Partners are still being sent to 12-step programs where they are told to accept their part, look at the “nature of their wrongs,” their “defects of character,” and their “shortcomings.” They are also told to make a “list of those they have wronged and make amends.” This is not working. This leaves partners feeling wounded, attacked, blamed, and shamed.
How Are We Treating the Spouses?
Can anyone make a sane argument that immediately after discovering a spouse’s multiple infidelities, compulsive pornography use and/or various other betrayals, the best course of action is to start telling her what she has done wrong?
But this is what is happening, and it has to stop.
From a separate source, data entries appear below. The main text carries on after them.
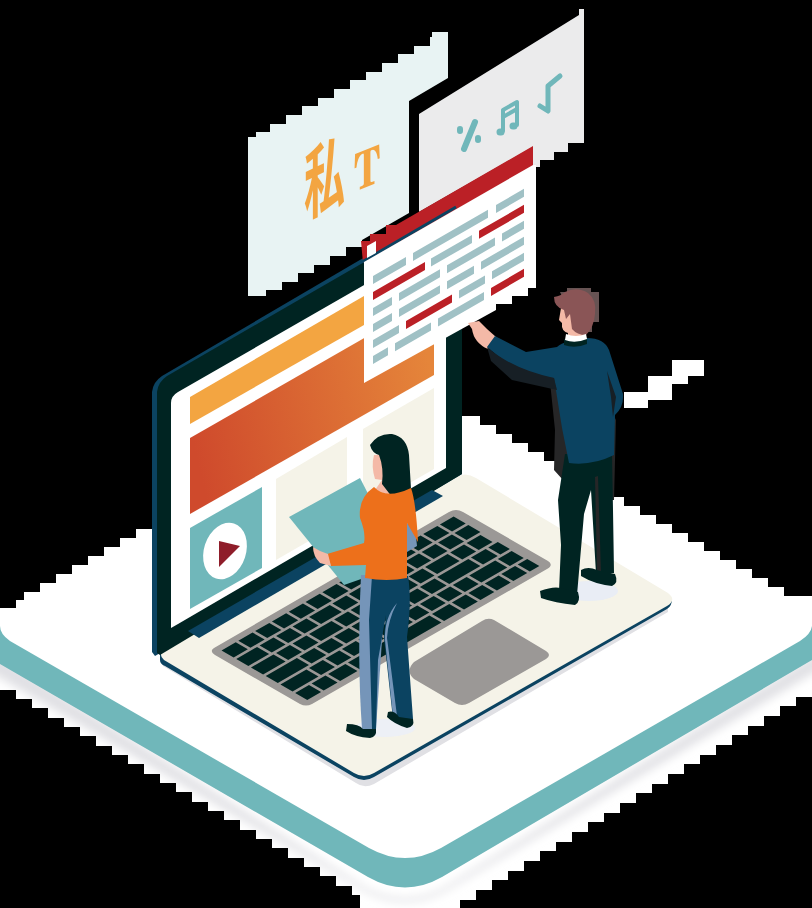
<!DOCTYPE html>
<html lang="en">
<head>
<meta charset="utf-8">
<title>Building a web page together</title>
<style>
:root {
  --black: #000; --white: #fff; --ink: #002422; --navy: #0b4361; --teal: #70b7ba;
  --line: #a0c1c5; --mist: #e8f3f3; --fog: #ebebec; --cream: #f5f3e8; --amber: #f3a541;
  --orange: #ed701b; --red: #bb2026; --wine: #8f1d2a; --grey: #9b9896; --skin: #f4b9a7;
  --hair: #8a5556; --denim: #7595b9; --shade: #e0e0e4;
}
html, body { margin: 0; background: var(--black); }
body { width: 812px; height: 908px; overflow: hidden; }
svg { display: block; }
.white { fill: var(--white); } .ink { fill: var(--ink); } .navy { fill: var(--navy); }
.teal { fill: var(--teal); } .mist { fill: var(--mist); } .fog { fill: var(--fog); }
.cream { fill: var(--cream); } .amber { fill: var(--amber); } .orange { fill: var(--orange); }
.red { fill: var(--red); } .wine { fill: var(--wine); } .grey { fill: var(--grey); }
.skin { fill: var(--skin); } .hair { fill: var(--hair); } .denim { fill: var(--denim); }
.shade { fill: var(--shade); }
.text-lines { fill: var(--line); }
.text-lines .red { fill: var(--red); }
.keys { stroke: var(--ink); stroke-width: 14; }
.symbols { fill: none; stroke: var(--teal); stroke-width: 5; stroke-linecap: round; stroke-linejoin: round; }
.kanji { font: 700 66px "Noto Sans CJK JP", sans-serif; }
.serif { font: 700 52px "TeX Gyre Schola", serif; }
</style>
</head>
<body>
<svg width="812" height="908" viewBox="0 0 812 908" role="img" aria-label="Two people working on a web page on a giant laptop">
  <defs>
    <linearGradient id="banner" x1="0" y1=".6" x2="1" y2=".4">
      <stop offset="0" stop-color="#cf4a2c"/><stop offset="1" stop-color="#e5853a"/>
    </linearGradient>
    <filter id="soft" x="-10%" y="-10%" width="120%" height="120%"><feGaussianBlur stdDeviation="5"/></filter>
    <clipPath id="ground">
      <path id="ground-shape" d="M0 640V690h16v9h16v9h16v10h16v9h16v9h16v10h16v9h16v9h16v10h16v9h16v9h16v10h16v9h16v9h16v10h16v9h16v9h16v10h16v9h16v9h16v10h16v9h8V908H460v-8h16v-10h16v-10h16v-9h16v-10h16v-10h16v-9h16v-10h16v-10h16v-9h16v-10h16v-10h16v-9h16v-10h16v-10h16v-9h16v-10h16v-10h16v-9h16v-10h16v-10h16v-9H812V640z"/>
    </clipPath>
  </defs>

  <g id="platform">
    <use href="#ground-shape" class="white"/>
    <g clip-path="url(#ground)">
      <path class="shade" filter="url(#soft)" d="M-10 650 366 888Q405 908 444 888L822 650V668L444 892Q405 912 366 892L-10 672z"/>
    </g>
    <path class="teal" d="M0 622 370 822H440L812 622V660L442 877Q405 898 368 877L0 664z"/>
    <path class="white" d="M0 608h16v-8h8v-8h16v-9h16v-9h16v-9h16v-9h16v-9h16v-9h16v-9H160V416H480v9h16v9h16v9h16v9h16v9h16v9h16v9h16v9h16v9h16v9h16v9h16v9h16v9h16v9h16v9h16v9h16v9h16v9h16v9h16v9H812V626Q811 634 800 641L441 848Q405 868 369 848L10 641Q0 634 0 626z"/>
  </g>

  <g id="language-panel">
    <path class="mist" d="M248 137h8v-5h14v-8h16v-9h16v-9h16v-8h16v-9h16v-9h16v-8h16v-9h16v-9h16v-8h16v-9h2v-5H448V78L409 101V213L362 240V247h-16v9h-16v9h-16v8h-16v9h-16v8h-16v6h-18z"/>
    <g class="amber">
      <text class="kanji" transform="matrix(.62 -.3 0 1.2 304 217)">私</text>
      <text class="serif" transform="matrix(.7 -.28 0 1 354 192)">T</text>
    </g>
  </g>

  <g id="symbol-panel">
    <path class="fog" d="M419 114 579 15V9h5V143h-16v9h-14v8h-14v7h-7V147L419 212z"/>
    <g class="symbols">
      <path d="M464 149 475 122M460 129v2M478 138v2" stroke-width="6"/>
      <path d="M503 131V110L517 102V125M503 117 517 109" stroke-width="4"/>
      <path d="M500 132h1M513 126h1" stroke-width="7"/>
      <path d="M540 106 548 111V86L560 76"/>
    </g>
  </g>

  <g id="laptop">
    <path class="shade" d="M163 666 356 783Q364 789 374 784L668 612V606H163z"/>
    <path class="navy" d="M160 650V660Q160 664 165 666L354 777Q364 783 374 777L667 609Q672 606 672 599z"/>
    <path class="cream" d="M166 648 454 478Q465 471 476 478L668 593Q677 600 667 606L374 773Q364 779 354 773L164 660Q157 654 166 648z"/>
    <path class="navy" d="M152 392Q153 382 162 376L440 213 456 206 462 212V474L155 656 152 652z"/>
    <path class="ink" d="M157 392Q158 382 167 376L451 212Q462 206 462 218V474L160 655 157 653z"/>
    <path class="navy" d="M188 631 432 490 443 496 199 638z"/>
    <path class="white" d="M171 403Q171 396 178 392L446 238V468L178 624 171 628z"/>
    <g id="web-page">
      <polygon class="amber" points="190,397 364,296 364,325 190,424"/>
      <polygon fill="url(#banner)" points="190,438 434,298 434,375 190,514"/>
      <polygon class="teal" points="190,528 262,487 262,568 190,609"/>
      <polygon class="cream" points="276,479 347,437 347,519 276,560"/>
      <polygon class="cream" points="363,429 434,388 434,469 363,510"/>
      <ellipse class="white" cx="225" cy="551" rx="21" ry="29" transform="rotate(18 225 551)"/>
      <polygon class="wine" points="219,541 240,546 219,567"/>
    </g>
    <path class="grey" d="M214 648 449 512Q456 508 463 512L548 561Q554 565 547 569L312 704Q306 707 300 704L215 655Q209 651 214 648z"/>
    <g class="keys" transform="matrix(.866 -.5 .866 .5 212 651)">
      <path d="M6 12H274" stroke-dasharray="16.4 3"/>
      <path d="M6 29H274" stroke-dasharray="24 3 16 3 16 3 16 3"/>
      <path d="M6 46H271" stroke-dasharray="26 3 16 3 16 3"/>
      <path d="M6 63H274" stroke-dasharray="36 3 17 3 17 3 17 3"/>
      <path d="M6 80H273" stroke-dasharray="30 3 16 3 16 3 16 3 16 3"/>
      <path d="M6 97H274" stroke-dasharray="16 3 16 3 20 3 94 3 20 3 16 3 16 3 16 3 16 3 12 3"/>
    </g>
    <path class="grey" d="M414 662 482 621Q488 617 494 620L546 651Q552 655 546 659L469 703Q462 707 455 703L414 679Q405 671 414 662z"/>
  </g>

  <g id="article-window">
    <path class="red" d="M361 241h9v-7h16v-9h10L533 146V166L363 263z"/>
    <path d="M362 262 456 207" stroke="#0b4361" stroke-width="3"/>
    <path class="white" d="M367 246 376 241V253L367 258zM364 262 533 165h3V288h-8v8h-16v8h-16v6L364 383z"/>
    <g class="text-lines" transform="matrix(1 -.577 0 1 373 276)">
      <path d="M0 0h33v8H0zM40 0h75v8H40zM123 0h28v8h-28z"/>
      <path class="red" d="M0 16h52v8H0zM106 16h45v8h-45z"/>
      <path d="M58 16h41v8H58zM0 32h19v8H0zM26 32h41v8H26zM74 32h48v8H74zM129 32h22v8h-22zM0 48h19v8H0zM26 48h41v8H26zM74 48h27v8H74zM108 48h43v8h-43z"/>
      <path class="red" d="M33 64h46v8H33zM118 80h33v8h-33z"/>
      <path d="M0 64h26v8H0zM86 64h26v8H86zM119 64h32v8h-32zM0 80h15v8H0zM22 80h36v8H22zM65 80h46v8H65z"/>
    </g>
  </g>

  <path id="stray-shadow" class="white" d="M624 392h24v-16h24v-16h32v16h-16v8h-16v16h-24v8h-24z"/>

  <g id="woman">
    <ellipse cx="385" cy="728" rx="30" ry="9" fill="#edf0f6"/>
    <polygon class="teal" points="289,517 360,478 404,564 344,585"/>
    <path class="skin" d="M374 455Q371 466 375 479L382 480 375 490 393 496 398 455z"/>
    <path class="ink" d="M370 445Q378 433 392 434 407 437 409 455L411 489Q407 498 392 497L382 484Q384 468 379 455 372 453 370 445z"/>
    <path class="denim" d="M361 575H384L382 640 376 729H362Q357 660 361 575z"/>
    <path class="navy" d="M372 576H408Q412 600 407 637L413 719H393L384 638 386 615 378 660 376 729H372L369 620z"/>
    <path class="denim" d="M397 603Q384 618 385 640L393 716H397Q390 660 387 638 388 620 397 603z"/>
    <path class="ink" d="M347 724Q359 724 363 729H376Q377 737 370 738 355 737 346 731zM388 712Q394 710 399 717L413 719Q415 727 407 728 394 724 387 717z"/>
    <path class="denim" d="M407 523 415 527 417 546 407 552z"/>
    <path class="orange" d="M374 487Q386 500 411 488 416 502 418 542L407 523V578Q387 582 365 578L366 565 331 566 327 554 364 543Q366 533 360 518 358 498 374 487z"/>
    <path class="skin" d="M331 566 320 563Q313 556 313 547L320 551 328 554z"/>
  </g>

  <g id="man">
    <ellipse cx="589" cy="591" rx="29" ry="10" fill="#e9edf5"/>
    <path fill="#262627" d="M556 361 568 390 572 460 563 480 554 470 555 430 549 372zM611 410 616 420 614 500 606 500z"/>
    <path fill="#675353" d="M560 292h7v-4h24v4h8v30h-7v10h-14z"/>
    <path class="skin" d="M561 308L559 320 562 323Q561 331 568 333V343H585L588 308z"/>
    <path class="hair" d="M554 297Q561 296 565 292 577 286 588 293 597 300 595 314 594 327 586 335 577 335 572 329L570 314 566 319 564 310Q554 307 554 297z"/>
    <path class="skin" d="M488 349Q474 343 472 329L468 323 479 321 487 329 496 337z"/>
    <path class="ink" d="M565 454 612 454 613 510 614 573 596 573 591 490 584 514 577 595 559 591 561 545 558 500z"/>
    <path fill="#262627" d="M595 477 597 573H601L598 476z"/>
    <path class="ink" d="M540 591Q553 586 561 588L578 592Q581 602 575 605 555 603 541 598zM581 570Q588 566 597 570L615 574Q619 583 612 586 594 584 581 576z"/>
    <path class="navy" d="M495 336 526 352 557 347Q565 340 587 338 604 338 609 350L623 394Q624 407 615 415L614 455Q592 466 569 463L562 428 554 378 529 375Q507 365 487 347z"/>
    <path fill="#171f25" d="M487 347Q512 369 554 378L557 390 512 380 491 361zM607 371 616 397 613 417 611 397z"/>
    <path class="ink" d="M564 339Q575 344 587 338V344Q575 349 564 345z"/>
    <path class="white" d="M566 334Q576 338 586 334L587 339Q575 344 565 340z"/>
  </g>
</svg>
</body>
</html>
Yes, some partners of sex addicts have enabled behavior and even done things such as put their children in harm’s way to protect their spouse and hide his addiction. When that is happening, it should be addressed appropriately. But, in Dr. Steffens words, “In my experience, most of these women are very healthy women.”
Please visit my website for partner-sensitive resources. You can also read about the Association of Partners of Sex Addiction Specialists (APSATS), of which I am a member and former board member, created to advocate for partners. One of their biggest missions is to train and certify therapists in the proper treatment of partners of sex addicts. They offer several trainings throughout the year in person or online. If you are a therapist or life coach, please check it out and sign up. If you are a partner of a sex addict, encourage your therapist to attend the training. As new therapists are trained and certified, they will be listed on the APSATS website.
It can feel like an uphill battle when the wife of a sex addict is trying to heal but feels like her voice is being silenced by everyone around her. To that wife I say, be your own advocate. Trust your gut and do not back down. Pray for God to guide you to supportive people who recognize your need to feel safe and can help you get there. Pray for God to guide your husband to people who will help him understand your needs and teach him how to be a safe person for you.
The biggest way to get through to those in helping roles is for partners of sex addicts to demand to be treated better. Eventually, others will have to start listening, as I gratefully already see happening.